Good afternoon, Foothills Weather Nation! We hope everyone is staying safe with the bout of storms we had earlier today. We aren't completely in the clear yet, so let's take a look at what's left to come.
First, the GSP NWS issued this Hazardous Weather Outlook at 6:01 am this morning:
"This Hazardous Weather Outlook is for northeast Georgia, piedmont
North Carolina, western North Carolina and upstate South Carolina.
.DAY ONE...Today and tonight.
There is a chance for thunderstorms approaching severe limits this
afternoon with the primary threat being strong wind gusts. Isolated
flash flooding is also possible from the heaviest thunderstorms.
.DAYS TWO THROUGH SEVEN...Sunday through Friday.
Thunderstorms will continue into Sunday, with the greatest chance for
severe weather Sunday afternoon as vertical wind shear increases with
the advance of an upper-level storm system. Damaging winds are again
the main threat, but some hail is possible, and a brief, isolated
tornado can not be ruled-out.
River flooding will also become a concern for flood prone rivers,
in response to extended periods of moderate to heavy rain."
Also straight from the GSP NWS we have the latest Severe Weather Outlook graphic for tomorrow.
As you can see, the Foothills has been downgraded from Slight to Marginal risk for severe weather for tomorrow as the Slight has been shifted to the southeast.
So what is the timing and general expectation weather wise with the Hazardous Weather Outlook and Marginal risk in mind?
As you can see from the radar above, we are temporarily in the clear for another hour or so where our southern counties like Rutherford and Cleveland will be the first to feel the next wave of rain and lightning.
Right after 10 pm tonight our chances for thunderstorms and heavier rain will take a little dip, but we are still likely for rain all the way through to 7-9 am Monday morning. This does mean we should be keeping an eye out for the rest of the weekend on areas we know are starting to flood and commonly flood. Standing water can be tricky in determining it's depth and water moving fast enough only needs an inch or two on the road to sweep a vehicle off the road, so "Turn around! Don't drown!"
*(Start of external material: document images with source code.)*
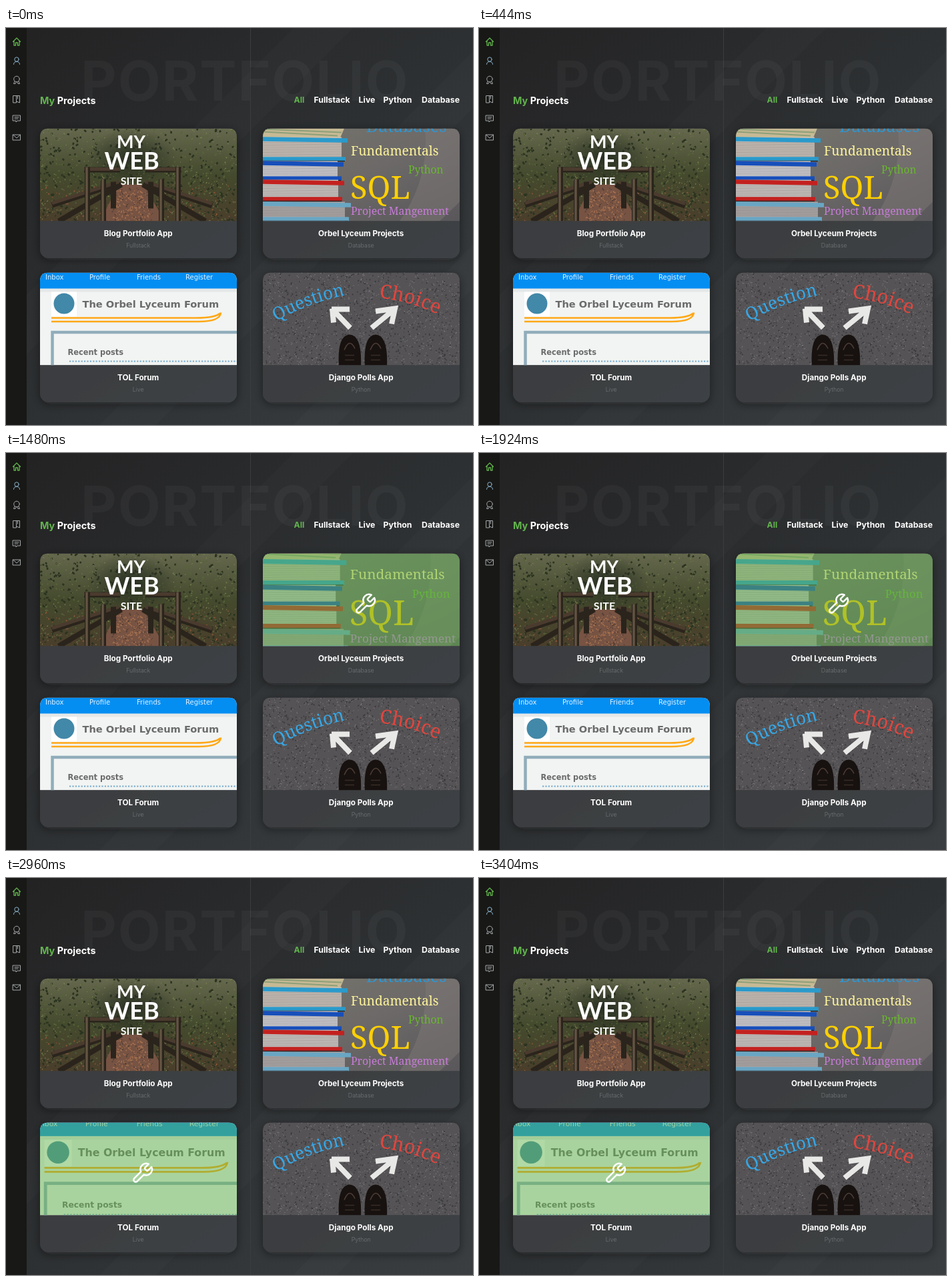
These frames come from a looping animation (700x595 px, 3700 ms). An HTML page:

```html
<!DOCTYPE html>
<html lang="en">
<head>
<meta charset="utf-8">
<title>My Projects</title>
<style>
html, body { margin: 0; width: 100%; height: 100%; overflow: hidden; background: #2b2d2f; }
svg { display: block; width: 700px; height: 595px; }
text { font-family: Inter, sans-serif; font-weight: 700; fill: #fff; }
.mid { text-anchor: middle; }
.title { font-size: 11.7px; }
.tag { font-size: 8.9px; font-weight: 300; fill: #737678; }
.nav { font-size: 12.3px; }
.head { font-size: 14.4px; }
.sign { font-family: Lato, sans-serif; }
.slab { font-family: "Noto Serif", serif; font-weight: 400; }
.forum { font-family: "DejaVu Sans", sans-serif; font-weight: 700; fill: #6b6b6b; }
.forum.link { font-size: 10px; font-weight: 400; fill: #e2f2ff; }
.icons, .wrench { fill: none; stroke: #a4a8ab; stroke-linejoin: round; stroke-linecap: round; }
.wrench { stroke: #fff; stroke-width: 1.7; }
</style>
</head>
<body>
<script>
const SLOT = 740, ZOOM = 1.08, W = 295, H = 139;
const GREEN = '#62b44d';
// card highlighted in each time slot, -1 for none
const hoverOrder = [-1, 0, 1, 3, 2];

let seed = 7;
const random = () => (seed = seed * 16807 % 2147483647) / 2147483647;
const line = (d, color, width, extra = '') =>
  `<path d="${d}" fill="none" stroke="${color}" stroke-width="${width}" ${extra}/>`;
const shape = (d, color, extra = '') => `<path d="${d}" fill="${color}" ${extra}/>`;
const box = (x, y, w, h, color) => `<rect x="${x}" y="${y}" width="${w}" height="${h}" fill="${color}"/>`;
const label = (x, y, text, cls, style = '') => `<text x="${x}" y="${y}" class="${cls}" style="${style}">${text}</text>`;

function specks(count, color, size, [x, y, w, h] = [-2, -2, W + 4, H + 4]) {
  let d = '';
  for (let i = 0; i < count; i++) {
    const dx = (random() - .5) * size * 3, dy = (random() - .5) * size * 3;
    d += `M${(x + random() * w).toFixed(1)} ${(y + random() * h).toFixed(1)}l${dx.toFixed(1)} ${dy.toFixed(1)}`;
  }
  return line(d, color, size);
}

function forest() {
  const bark = '#4a3b2e', dark = '#2a241c';
  return box(0, 0, W, H, 'url(#woods)') +
    specks(420, '#2b3320', 2.6) + specks(380, '#56643a', 1.8) +
    specks(230, '#7d8552', 1.2) + specks(150, '#a09a70', .8) +
    specks(110, '#8a5636', 1.6, [0, 85, W, 54]) +
    box(70, 0, 135, 88, 'url(#gloom)') +
    shape('M118 84H155L187 139H90Z', '#775343') +
    specks(170, '#a6714f', 1.5, [110, 92, 58, 47]) + specks(90, '#523d32', 1.5, [108, 90, 62, 49]) +
    line('M66 62H120M158 62H212M18 115L118 82M258 116L158 82M28 139L122 84M248 139L154 84', dark, 8) +
    line('M66 61H120M158 61H212M18 112L118 80M258 113L158 80', bark, 5) +
    line('M71 58V139M95 76V139M110 80V120M207 58V139M182 76V139M166 80V120', dark, 8) +
    line('M70 58V139M94 76V139M206 58V139M181 76V139', '#625342', 3.5) +
    label(136.5, 29, 'MY', 'sign mid', 'font-size:27px') +
    label(137.5, 61, 'WEB', 'sign mid', 'font-size:36px') +
    label(137, 84.5, 'SITE', 'sign mid', 'font:600 23px "Open Sans",sans-serif;font-stretch:75%');
}

function book(y, height, right, cover, pages) {
  const end = right - 7;
  let out = box(-2, y, end, height, pages);
  for (let i = y + 8; i < y + height - 6; i += 2.5) out += line(`M-2 ${i}L${end - 2} ${i + .8}`, '#88827f', .6);
  return out + line(`M-2 ${y + 3}L${right} ${y + 5}M-2 ${y + height - 3}H${right - 3}`, cover, 6.5) +
    line(`M-2 ${y + height}H${right - 4}`, '#26252a', 1.3);
}

function books() {
  const words = [
    [155, 5, 'Databases', '#2f96d0', 25], [132, 40.5, 'Fundamentals', '#fff59a', 19.2],
    [218, 67, 'Python', '#68b82d', 15.6], [131, 105, 'SQL', '#ffd000', 47],
    [132, 129, 'Project Mangement', '#c77cd8', 15.8]];
  return box(0, 0, W, H, 'url(#wall)') +
    shape('M205 139Q250 75 243 0H295V110L265 139Z', '#817b78', 'opacity=".45"') +
    shape('M0 0H122L116 14H0Z', '#c7b994') + line('M0 5L112 11M0 1L118 6', '#8da079', 2) +
    book(13, 36, 127, '#2a9acb', '#c5bdb5') + book(49, 29, 121, '#174fba', '#cbcbd1') +
    book(77, 32, 122, '#c3211f', '#c7c1bf') + book(110, 29, 132, '#69a6c4', '#a7a3a3') +
    words.map(([x, y, text, color, size]) => label(x, y, text, 'slab', `fill:${color};font-size:${size}px`)).join('');
}

function forum() {
  const links = [[8, 'Inbox'], [74, 'Profile'], [145, 'Friends'], [218, 'Register']];
  return box(0, 0, W, H, '#f1f4f2') + box(0, 24, W, 5, '#e5e8e8') + box(0, 0, W, 24, '#048ef2') +
    links.map(([x, text]) => label(x, 10.5, text, 'forum link')).join('') +
    box(17, 29, 38, 37, '#fff') + '<circle cx="36" cy="46.5" r="15.5" fill="#4288a8"/>' +
    label(63.5, 52, 'The Orbel Lyceum Forum', 'forum', 'font-size:14.6px') +
    line('M17 68H235Q262 68 270 61M17 73.5H235Q270 74 271 60', '#ffa817', 2.6) +
    line('M296 89.5H18.5V141', '#91adbb', 4.5) +
    label(41.5, 123, 'Recent posts', 'forum', 'font-size:11.4px') +
    line('M44 133H296', '#74a9cc', 2.2, 'stroke-dasharray="2.2 2.2"');
}

function curved(id, d, text, color, size) {
  return `<path id="${id}" d="${d}" fill="none"/><text class="slab" style="fill:${color};font-size:${size}px">` +
    `<textPath href="#${id}">${text}</textPath></text>`;
}

function asphalt() {
  const boot = x => shape(`M${x - 16} 141Q${x - 19} 94 ${x} 93Q${x + 19} 94 ${x + 17} 141Z`, '#17110f') +
    line(`M${x - 8} 116Q${x} 97 ${x + 8} 114`, '#4b3c34', 1.6) +
    line(`M${x - 7} 124H${x + 7}M${x - 7} 131H${x + 7}`, '#382c27', 1.4);
  return box(0, 0, W, H, '#555355') +
    specks(900, '#39383b', 1.5) + specks(700, '#77757a', 1.1) + specks(330, '#a09ea1', .8) +
    line('M103 55H130M104 54L106 75M106 57L131 83M169 58L198 54L193 77M196 56L163 83', '#e8e8e6', 8) +
    boot(130) + boot(169) +
    curved('rise', 'M20 73Q68 45 128 33', 'Question', '#37a7e6', 26) +
    curved('fall', 'M174 38Q225 43 271 67', 'Choice', '#df463f', 29);
}

const cards = [
  [51, 150.5, 'Blog Portfolio App', 'Fullstack', forest],
  [385, 150.5, 'Orbel Lyceum Projects', 'Database', books],
  [51, 366.5, 'TOL Forum', 'Live', forum],
  [385, 366.5, 'Django Polls App', 'Python', asphalt]];

const wrench = 'M14.7 6.3a1 1 0 0 0 0 1.4l1.6 1.6a1 1 0 0 0 1.4 0l3.77-3.77a6 6 0 0 1-7.94 7.94l-6.91 6.91' +
  'a2.12 2.12 0 0 1-3-3l6.91-6.91a6 6 0 0 1 7.94-7.94z';

const drawCard = ([x, y, title, tag, photo]) => `<g transform="translate(${x} ${y})">
  <rect width="${W}" height="194.5" rx="13" fill="url(#card)" filter="url(#shadow)"/>
  <g clip-path="url(#frame)"><g class="photo">${photo()}</g></g>
  <g class="cover" visibility="hidden">
    <g clip-path="url(#frame)"><rect width="${W}" height="${H}" fill="${GREEN}" opacity=".5"/></g>
    <path class="wrench" transform="translate(136 58.5) scale(1.45)" d="${wrench}"/>
  </g>
  ${label(147.2, 161.5, title, 'title mid')}${label(147.2, 178.5, tag, 'tag mid')}</g>`;

const nav = [[439.5, 'All'], [488.5, 'Fullstack'], [541, 'Live'], [587, 'Python'], [651.5, 'Database']];

const stops = colors => colors.map((c, i) => `<stop offset="${i / (colors.length - 1)}" stop-color="${c}"/>`).join('');

document.body.innerHTML = `<svg viewBox="0 0 700 595">
<defs>
  <linearGradient id="page" x2="1" y2="1">${stops(['#232223', '#2d3032', '#3a3e41'])}</linearGradient>
  <linearGradient id="card" x2="1" y2="1">${stops(['#38393b', '#3e4245'])}</linearGradient>
  <linearGradient id="woods" x2="0" y2="1">${stops(['#65684d', '#444a2d', '#4a3e2b'])}</linearGradient>
  <radialGradient id="gloom"><stop stop-color="#22291f" stop-opacity=".85"/><stop offset="1" stop-color="#22291f" stop-opacity="0"/></radialGradient>
  <linearGradient id="wall" x2="1" y2="1">${stops(['#77766c', '#6c6968', '#59575a'])}</linearGradient>
  <clipPath id="frame"><path d="M0 ${H}V13Q0 0 13 0H282Q295 0 295 13V${H}Z"/></clipPath>
  <filter id="shadow" x="-15%" y="-15%" width="130%" height="135%">
    <feDropShadow dx="0" dy="3" stdDeviation="7" flood-color="#17181a" flood-opacity=".45"/></filter>
</defs>
${box(0, 0, 700, 595, 'url(#page)')}
${shape('M31 400L431 0H520L31 489ZM140 595L700 35V120L225 595ZM430 595L700 325V390L495 595Z', '#fff', 'opacity=".014"')}
${box(366, 0, 1, 595, '#3a3d3f')}
${box(0, 0, 31, 595, '#181816')}
<g class="icons">
  <path stroke="${GREEN}" stroke-width="1.3" d="M10.5 20.5L16 15L21.5 20.5M12 19.5V26H14.5V22H17.5V26H20V19.5"/>
  <path stroke="#88aec6" d="M11.5 54.5Q11.5 50.5 16 50.5T20.5 54.5"/><circle cx="16" cy="47" r="3.2" stroke="#88aec6"/>
  <circle cx="16" cy="76.5" r="4.3"/><path d="M13 80L11.5 83.5H14L15 81.5M19 80L20.5 83.5H18L17 81.5"/>
  <path d="M11 101.5H15.5V112H11ZM15.5 101.5H20.5V112L15.5 110M17.5 102V106"/>
  <path d="M10.5 131H21.5V139H17L15 141V139H10.5ZM13 133.7H19M13 136H18"/>
  <path d="M10.5 160H21.5V168H10.5ZL16 165L21.5 160"/>
</g>
${label(112, 109, 'PORTFOLIO', '', 'font-size:83px;letter-spacing:2px;fill-opacity:.035')}
${label(51, 114, `<tspan fill="${GREEN}">My</tspan> Projects`, 'head')}
${nav.map(([x, text], i) => label(x, 112.3, text, 'nav mid', i ? '' : `fill:${GREEN}`)).join('')}
${cards.map(drawCard).join('')}
</svg>`;

const photos = document.querySelectorAll('.photo');
const covers = document.querySelectorAll('.cover');
const zoomed = `translate(${W / 2} ${H / 2}) scale(${ZOOM}) translate(${-W / 2} ${-H / 2})`;
let shown = -1;

function tick() {
  const active = hoverOrder[Math.floor(performance.now() / SLOT) % hoverOrder.length];
  if (active !== shown) {
    shown = active;
    cards.forEach((_, i) => {
      photos[i].setAttribute('transform', i === active ? zoomed : '');
      covers[i].setAttribute('visibility', i === active ? 'visible' : 'hidden');
    });
  }
  requestAnimationFrame(tick);
}
tick();
</script>
</body>
</html>
```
From noon until 6 pm tomorrow we will see the bulk of the risk for severe weather tomorrow where there is hints of gusts around 20-25 mph, potentially higher for the High Country as we all know. Main threats at this time is localized flooding, lightning, thunder, and gusty winds. What we can not rule out is the possibility of something "popping up" like hail or the potential tornado watch or warning since it is still spring and Mother Nature is always full of surprises in the beautiful Foothills of NC.
After 6 pm tomorrow we will see the quite gradual decrease in rain and weather active potential across the region.
Check back in with us tomorrow for a look at what to expect for your Week Ahead!
Have a great rest of your evening!